In the six years since she first came to prominence, Helen Grime has gone on to write several further works for orchestra and ensemble, so making this disc a more than usually inclusive overview of her output to date. Virga has had a number of high-profile hearings, underlining the resourcefulness with which its initially intricate textures open out to reveal an unadorned violin line whose evolution also brings a transformed reprise of earlier material. This process of change and return is further refined in the string sextet Into the faded air, with its dextrous interplay of duos and trios, while continuous development cuts across the three movements of the Clarinet Concerto with its improvisatory central cadenza leading to an otherworldly finale.

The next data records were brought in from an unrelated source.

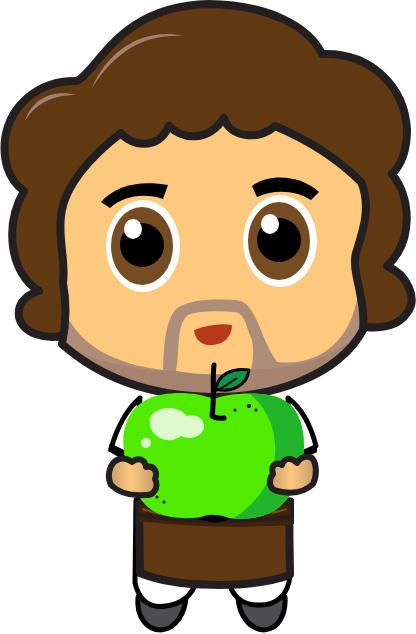
<!DOCTYPE html>
<html lang="en">
<head>
<meta charset="utf-8">
<title>Boy holding a green apple</title>
<style>
:root {
  --ink: #231f20;
  --black: #000;
  --hair: #603913;
  --hair-shine: #a1806f;
  --skin: #fdc97e;
  --hand: #c49a6c;
  --stubble: #ae8e78;
  --stubble-deep: #a5836f;
  --iris: #754c24;
  --lips: #b93a1b;
  --apple: #50eb00;
  --apple-shade: #22b52b;
  --apple-shine: #dcfacb;
  --leaf: #0a9447;
  --belt: #42210b;
  --shoe: #4d4d4f;
  --white: #fff;
}
html, body { margin: 0; background: var(--white); overflow: hidden; }
svg { display: block; width: 416px; height: 634px; }
.outline { stroke: var(--ink); stroke-width: 8; stroke-linejoin: round; stroke-linecap: round; }
.thin { stroke: var(--black); stroke-width: 5; stroke-linejoin: round; stroke-linecap: round; }
.line { fill: none; }
.hair { fill: var(--hair); }
.shine { fill: var(--hair-shine); }
.skin { fill: var(--skin); }
.stubble { fill: var(--stubble); }
.stubble-deep { fill: var(--stubble-deep); }
.white { fill: var(--white); }
.iris { fill: var(--iris); }
.black { fill: var(--black); }
.lips { fill: var(--lips); }
.shoe { fill: var(--shoe); }
.belt { fill: var(--belt); }
.apple { fill: var(--apple); }
.apple-shade { fill: var(--apple-shade); }
.apple-shine { fill: var(--apple-shine); }
.leaf { fill: var(--leaf); }
</style>
</head>
<body>
<svg viewBox="0 0 416 634" role="img" aria-label="Cartoon boy with curly brown hair holding a big green apple">
  <defs>
    <path id="face-shape" d="M121 133C130 145 157 152 169 126C183 140 208 142 224 118C230 139 261 140 275 126C306 139 336 157 361 182C372 207 362 234 356 253C351 272 366 298 363 330C338 376 272 398 212 397C148 396 98 376 62 344C66 325 67 305 63 283C66 262 58 240 61 216C64 186 91 156 121 133Z"/>
    <clipPath id="face-clip"><use href="#face-shape"/></clipPath>
    <path id="apple-shape" d="M213 399C196 391 164 391 148 399C127 409 121 431 124 451C126 478 138 504 157 513C176 521 202 518 214 515C230 520 255 521 272 512C291 502 303 476 304 447C304 423 297 404 277 397C257 391 229 393 213 399Z"/>
    <clipPath id="apple-clip"><use href="#apple-shape"/></clipPath>
    <linearGradient id="hand-tone" x1="0" x2="1">
      <stop offset="0" stop-color="#c49a6c"/>
      <stop offset=".45" stop-color="#fdc97e"/>
      <stop offset="1" stop-color="#c49a6c"/>
    </linearGradient>
    <g id="eye">
      <ellipse class="white" rx="37" ry="46"/>
      <ellipse class="iris" cx="-1" rx="31" ry="39"/>
      <circle class="black" cx="-1" cy="-1" r="22"/>
      <ellipse class="white" cx="-10" cy="-17" rx="9" ry="10"/>
    </g>
  </defs>

  <g id="legs">
    <path class="shoe thin" d="M138 597C136 617 147 630 161 630C176 629 185 613 186 597Z"/>
    <path class="shoe thin" d="M238 597C239 615 249 629 264 630C279 629 286 614 285 597Z"/>
    <path class="white thin" d="M136 500L135 583C140 604 153 608 166 606C182 604 192 596 197 580L228 580C232 596 242 605 258 605C275 606 289 596 290 574L291 500Z"/>
  </g>

  <g id="shorts">
    <path class="hair outline" d="M139 504L140 573C176 588 250 589 290 575L289 504Z"/>
    <path class="belt" d="M139 505H292V525Q215 530 139 521Z"/>
    <path class="line" stroke="#231f20" stroke-width="4" d="M138 515Q215 526 292 517M292 499V524"/>
    <path class="line" stroke="#754c24" stroke-width="2" d="M142 509L160 514M272 513L287 509"/>
  </g>

  <g id="sleeves">
    <path class="white thin" d="M140 398C126 410 116 430 111 449L127 458L138 420Z"/>
    <path class="white thin" d="M288 398C304 410 312 430 316 446L300 456L288 420Z"/>
    <path class="black" d="M110 443L126 451L124 460L108 451ZM317 444L302 450L303 459L317 452Z"/>
  </g>

  <g id="hair">
    <path class="hair outline" d="M77 81C99 70 118 6 209 4C270 5 309 27 322 54C371 52 405 87 407 130C407 151 401 165 392 174C411 197 414 241 387 266C408 275 418 299 407 313C399 325 383 329 366 327L330 345H90L62 336C45 339 23 334 19 317C17 303 26 295 39 291C10 273 4 226 24 191C7 179 3 158 5 139C10 105 39 80 77 81Z"/>
    <path class="shine" d="M92 88C108 49 146 27 183 36C146 34 116 50 92 88ZM25 121C32 98 54 89 76 95C53 95 36 103 25 121Z"/>
  </g>

  <g id="face">
    <use href="#face-shape" class="skin"/>
    <g clip-path="url(#face-clip)">
      <path class="stubble" d="M60 296C70 343 113 364 163 370C164 350 164 325 175 310C188 298 218 299 236 300C257 302 258 335 277 362C325 367 355 335 359 285L380 290V410H50Z"/>
      <path class="stubble-deep" d="M60 343C98 363 130 370 176 371C200 376 230 375 252 369C300 369 335 358 365 329V410H50Z"/>
      <path class="skin" d="M176 371C180 350 176 324 188 315C200 310 221 311 235 312C246 314 246 328 252 340C254 351 253 362 251 370C226 376 200 375 176 371Z"/>
    </g>
    <use href="#face-shape" class="line outline"/>
    <use href="#eye" x="143" y="246"/>
    <use href="#eye" x="280" y="241"/>
    <path class="black" d="M101 202C116 185 140 180 168 185L163 199C145 193 124 195 110 208ZM252 186C269 173 301 175 319 192L311 200C296 190 274 189 257 197Z"/>
    <path class="lips" d="M194 330C207 325 221 323 232 325C232 337 224 344 213 345C203 346 195 341 194 330Z"/>
  </g>

  <g id="apple">
    <use href="#apple-shape" class="apple"/>
    <path clip-path="url(#apple-clip)" class="apple-shade" d="M237 385C264 400 277 426 275 455C272 486 253 507 225 524H310V385Z"/>
    <path class="apple-shine" d="M150 418C155 406 177 404 187 416C197 413 205 420 204 428C201 438 189 440 181 436C169 446 147 437 150 418Z"/>
    <circle class="apple-shine" cx="146" cy="443" r="5"/>
    <path class="black" d="M197 519Q208 514 214 515Q222 515 231 519L215 523Z"/>
    <g class="black">
      <circle cx="235" cy="410" r="1.5"/>
      <circle cx="249" cy="406" r="2"/>
      <circle cx="256" cy="410" r="1.5"/>
      <circle cx="157" cy="497" r="1.5"/>
      <circle cx="164" cy="502" r="1.5"/>
    </g>
    <path class="line thin" d="M214 365C212 380 215 397 212 416Q217 419 224 418"/>
    <path class="leaf" stroke="#000" stroke-width="3" stroke-linejoin="round" d="M216 389C218 374 232 368 249 370C247 386 231 393 216 389Z"/>
    <path class="line" stroke="#000" stroke-width="2" d="M214 392Q226 386 237 378"/>
  </g>

  <g id="hands" stroke="#231f20" stroke-width="6" stroke-linejoin="round" fill="url(#hand-tone)">
    <path d="M114 462C120 457 127 458 132 462C138 457 145 459 146 467C154 465 158 472 155 479C159 487 154 496 145 495C132 496 119 493 111 485C107 477 109 467 114 462Z"/>
    <path d="M312 458C305 455 300 458 297 463C291 457 284 458 282 465C274 461 271 467 273 474C268 480 269 489 277 491C290 494 304 493 313 484C317 476 317 464 312 458Z"/>
  </g>
</svg>
</body>
</html>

A concertante aspect is more obliquely evident in A Cold Spring, with horn emerging as first among equals in the luminous central movement, whereas the remaining pieces are all through-composed designs that draw on larger forces. Everyone Sang unfolds as multiple elaborations of its initial melody towards a chorale-like apotheosis, then Night Songs focuses on contrast between its twin melodic lines as affords the most equivocal of resolutions. Most impressive is Near Midnight, with its strangely amorphous activity – made audible through the assured orchestral handling – as amply evokes the fatalistic poem by DH Lawrence that inspired it.
The performances are a tribute to the dedication of the Hallé players, whether in orchestral or ensemble guise, and have all been recorded with the spaciousness and immediacy which this music needs. Detailed notes and striking booklet artwork enhance a strong recommendation.